Problem requirements =
What lines of the listing include the string "position"? Show them all.

Entries supplied =
▼

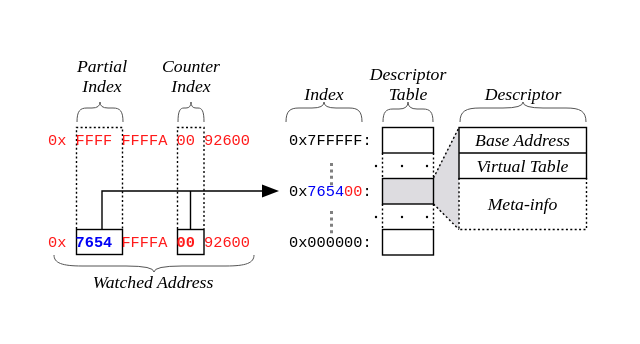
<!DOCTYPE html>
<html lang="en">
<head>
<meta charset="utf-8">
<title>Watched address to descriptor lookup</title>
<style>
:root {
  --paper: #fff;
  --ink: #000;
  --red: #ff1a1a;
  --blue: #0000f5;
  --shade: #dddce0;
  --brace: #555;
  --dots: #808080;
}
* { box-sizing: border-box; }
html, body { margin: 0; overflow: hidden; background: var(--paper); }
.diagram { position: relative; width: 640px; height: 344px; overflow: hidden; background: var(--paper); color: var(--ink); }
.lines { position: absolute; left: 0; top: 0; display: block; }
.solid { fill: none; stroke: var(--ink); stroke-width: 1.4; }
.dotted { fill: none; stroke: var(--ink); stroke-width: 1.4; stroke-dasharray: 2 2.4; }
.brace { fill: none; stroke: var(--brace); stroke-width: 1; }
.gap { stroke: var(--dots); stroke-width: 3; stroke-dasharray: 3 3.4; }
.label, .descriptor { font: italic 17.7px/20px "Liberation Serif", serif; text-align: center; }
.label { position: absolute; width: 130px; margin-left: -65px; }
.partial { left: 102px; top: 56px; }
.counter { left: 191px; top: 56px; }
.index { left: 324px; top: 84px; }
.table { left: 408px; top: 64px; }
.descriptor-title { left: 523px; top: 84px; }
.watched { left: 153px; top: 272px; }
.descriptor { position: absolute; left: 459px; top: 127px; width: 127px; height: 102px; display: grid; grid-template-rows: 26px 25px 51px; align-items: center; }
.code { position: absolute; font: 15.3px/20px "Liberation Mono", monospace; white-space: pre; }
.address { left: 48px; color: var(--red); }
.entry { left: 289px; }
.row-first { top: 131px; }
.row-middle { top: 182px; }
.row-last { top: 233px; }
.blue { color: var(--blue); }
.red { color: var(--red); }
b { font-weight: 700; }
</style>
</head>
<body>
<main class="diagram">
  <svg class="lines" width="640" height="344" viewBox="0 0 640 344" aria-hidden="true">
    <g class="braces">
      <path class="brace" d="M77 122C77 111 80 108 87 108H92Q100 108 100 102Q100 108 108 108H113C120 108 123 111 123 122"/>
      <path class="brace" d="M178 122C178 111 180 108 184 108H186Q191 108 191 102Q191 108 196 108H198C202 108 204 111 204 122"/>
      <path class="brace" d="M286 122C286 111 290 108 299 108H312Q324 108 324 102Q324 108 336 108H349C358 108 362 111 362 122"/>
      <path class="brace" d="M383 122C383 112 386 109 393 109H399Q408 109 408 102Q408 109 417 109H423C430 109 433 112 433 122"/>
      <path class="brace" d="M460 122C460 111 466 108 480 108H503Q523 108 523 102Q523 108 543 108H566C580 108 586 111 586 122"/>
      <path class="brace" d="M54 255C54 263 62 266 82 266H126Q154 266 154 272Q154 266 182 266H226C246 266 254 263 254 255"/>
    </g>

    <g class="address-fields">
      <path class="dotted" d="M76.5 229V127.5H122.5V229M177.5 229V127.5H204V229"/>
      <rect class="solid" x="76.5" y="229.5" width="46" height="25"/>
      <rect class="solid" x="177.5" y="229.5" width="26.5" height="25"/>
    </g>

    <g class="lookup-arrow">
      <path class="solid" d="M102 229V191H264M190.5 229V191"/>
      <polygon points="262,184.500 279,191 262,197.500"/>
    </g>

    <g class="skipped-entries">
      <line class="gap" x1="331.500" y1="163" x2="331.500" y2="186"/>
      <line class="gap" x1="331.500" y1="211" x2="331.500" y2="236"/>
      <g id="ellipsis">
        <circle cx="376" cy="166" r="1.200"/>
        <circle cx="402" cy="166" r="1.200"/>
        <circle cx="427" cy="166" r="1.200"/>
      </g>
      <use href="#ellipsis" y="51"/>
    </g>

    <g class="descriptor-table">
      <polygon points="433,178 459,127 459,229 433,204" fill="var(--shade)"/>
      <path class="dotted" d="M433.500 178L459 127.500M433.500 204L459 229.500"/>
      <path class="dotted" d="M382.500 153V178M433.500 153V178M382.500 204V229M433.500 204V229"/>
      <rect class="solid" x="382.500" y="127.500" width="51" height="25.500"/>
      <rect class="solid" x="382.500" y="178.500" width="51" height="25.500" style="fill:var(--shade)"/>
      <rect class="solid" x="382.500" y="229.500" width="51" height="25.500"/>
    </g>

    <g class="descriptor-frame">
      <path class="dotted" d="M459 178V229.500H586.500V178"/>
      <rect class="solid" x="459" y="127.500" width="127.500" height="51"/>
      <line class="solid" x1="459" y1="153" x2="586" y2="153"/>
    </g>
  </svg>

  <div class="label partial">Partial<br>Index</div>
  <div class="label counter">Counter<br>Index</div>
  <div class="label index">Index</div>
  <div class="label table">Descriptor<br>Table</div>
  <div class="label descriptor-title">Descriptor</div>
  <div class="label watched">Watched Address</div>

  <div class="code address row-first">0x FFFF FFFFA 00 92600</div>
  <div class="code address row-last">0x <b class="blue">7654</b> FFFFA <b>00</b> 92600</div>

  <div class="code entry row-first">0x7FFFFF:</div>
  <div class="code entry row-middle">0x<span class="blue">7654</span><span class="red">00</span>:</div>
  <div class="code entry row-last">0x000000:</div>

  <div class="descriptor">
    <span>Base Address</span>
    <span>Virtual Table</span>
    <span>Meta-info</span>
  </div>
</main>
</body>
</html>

▲
▼

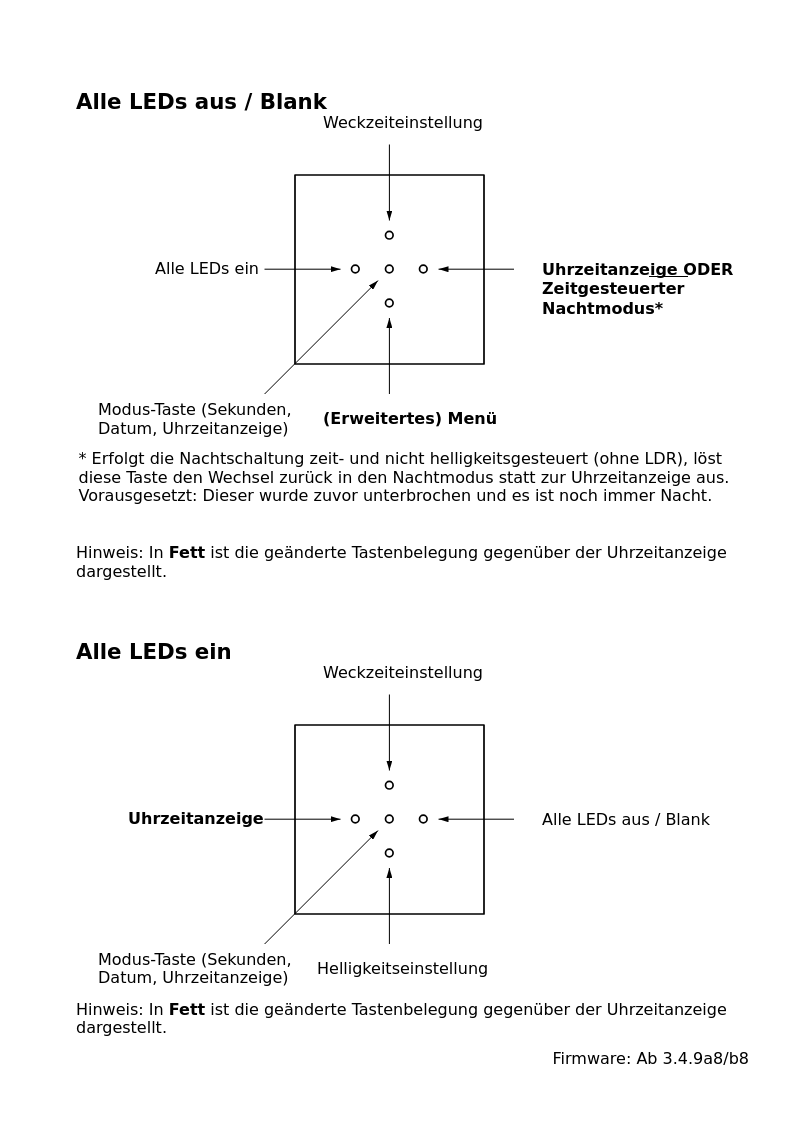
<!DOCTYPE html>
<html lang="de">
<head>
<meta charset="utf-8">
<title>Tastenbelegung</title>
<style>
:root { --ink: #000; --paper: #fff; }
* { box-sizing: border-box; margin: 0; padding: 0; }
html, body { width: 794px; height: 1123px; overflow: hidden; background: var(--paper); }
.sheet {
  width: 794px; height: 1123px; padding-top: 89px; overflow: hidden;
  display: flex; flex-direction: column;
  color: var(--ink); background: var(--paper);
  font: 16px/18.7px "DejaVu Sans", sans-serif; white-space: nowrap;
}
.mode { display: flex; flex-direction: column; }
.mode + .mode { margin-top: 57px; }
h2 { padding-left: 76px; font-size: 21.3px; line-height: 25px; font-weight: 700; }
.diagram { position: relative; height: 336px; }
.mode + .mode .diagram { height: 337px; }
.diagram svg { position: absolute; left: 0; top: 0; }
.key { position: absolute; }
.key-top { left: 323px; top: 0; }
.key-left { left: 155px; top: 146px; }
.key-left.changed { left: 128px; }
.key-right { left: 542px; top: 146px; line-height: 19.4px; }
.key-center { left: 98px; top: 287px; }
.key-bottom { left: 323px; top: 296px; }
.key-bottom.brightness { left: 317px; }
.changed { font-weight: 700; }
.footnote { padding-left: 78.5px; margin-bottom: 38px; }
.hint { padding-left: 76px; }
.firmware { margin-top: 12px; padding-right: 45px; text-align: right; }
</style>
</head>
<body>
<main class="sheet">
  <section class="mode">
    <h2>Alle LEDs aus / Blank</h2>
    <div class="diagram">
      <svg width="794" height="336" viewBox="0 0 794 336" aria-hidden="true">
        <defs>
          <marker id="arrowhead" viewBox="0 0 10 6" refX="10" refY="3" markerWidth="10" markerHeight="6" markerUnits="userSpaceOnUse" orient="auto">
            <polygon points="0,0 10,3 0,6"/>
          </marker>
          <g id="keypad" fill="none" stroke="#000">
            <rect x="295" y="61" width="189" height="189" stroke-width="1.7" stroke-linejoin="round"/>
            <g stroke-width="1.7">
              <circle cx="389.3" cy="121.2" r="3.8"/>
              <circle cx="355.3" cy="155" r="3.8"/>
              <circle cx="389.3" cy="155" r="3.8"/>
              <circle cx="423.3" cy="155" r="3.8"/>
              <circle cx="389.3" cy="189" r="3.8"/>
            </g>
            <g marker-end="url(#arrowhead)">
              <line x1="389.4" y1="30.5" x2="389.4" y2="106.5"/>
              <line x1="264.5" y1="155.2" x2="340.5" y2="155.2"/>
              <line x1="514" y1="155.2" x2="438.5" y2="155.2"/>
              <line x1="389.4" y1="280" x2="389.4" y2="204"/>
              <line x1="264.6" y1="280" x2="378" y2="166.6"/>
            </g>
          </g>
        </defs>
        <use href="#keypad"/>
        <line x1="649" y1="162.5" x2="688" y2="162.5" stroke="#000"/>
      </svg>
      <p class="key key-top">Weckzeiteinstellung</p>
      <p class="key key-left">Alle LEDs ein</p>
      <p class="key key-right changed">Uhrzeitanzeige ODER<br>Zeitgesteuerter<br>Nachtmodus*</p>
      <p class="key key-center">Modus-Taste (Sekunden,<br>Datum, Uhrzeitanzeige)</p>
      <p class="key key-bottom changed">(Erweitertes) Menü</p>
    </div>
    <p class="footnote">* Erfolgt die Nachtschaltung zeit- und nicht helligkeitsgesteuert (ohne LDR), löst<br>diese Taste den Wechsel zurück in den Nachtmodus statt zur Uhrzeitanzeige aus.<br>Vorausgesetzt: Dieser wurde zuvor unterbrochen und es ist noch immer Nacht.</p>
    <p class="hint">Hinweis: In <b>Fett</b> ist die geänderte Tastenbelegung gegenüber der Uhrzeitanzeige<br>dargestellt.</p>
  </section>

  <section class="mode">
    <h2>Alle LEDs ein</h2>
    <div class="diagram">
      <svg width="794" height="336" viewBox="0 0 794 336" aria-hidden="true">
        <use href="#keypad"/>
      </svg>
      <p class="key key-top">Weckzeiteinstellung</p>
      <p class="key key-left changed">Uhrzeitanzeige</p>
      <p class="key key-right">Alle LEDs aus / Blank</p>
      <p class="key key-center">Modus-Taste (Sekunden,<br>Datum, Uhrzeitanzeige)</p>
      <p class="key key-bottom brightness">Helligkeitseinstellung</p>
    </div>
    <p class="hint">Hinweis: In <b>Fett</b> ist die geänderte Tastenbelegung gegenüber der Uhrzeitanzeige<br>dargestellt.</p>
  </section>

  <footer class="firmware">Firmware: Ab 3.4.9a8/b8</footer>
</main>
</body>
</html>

▲

Completed task =
.diagram { position: relative; width: 640px; height: 344px; overflow: hidden; background: var(--paper); color: var(--ink); }
.lines { position: absolute; left: 0; top: 0; display: block; }
.label { position: absolute; width: 130px; margin-left: -65px; }
.descriptor { position: absolute; left: 459px; top: 127px; width: 127px; height: 102px; display: grid; grid-template-rows: 26px 25px 51px; align-items: center; }
.code { position: absolute; font: 15.3px/20px "Liberation Mono", monospace; white-space: pre; }
.diagram { position: relative; height: 336px; }
.diagram svg { position: absolute; left: 0; top: 0; }
.key { position: absolute; }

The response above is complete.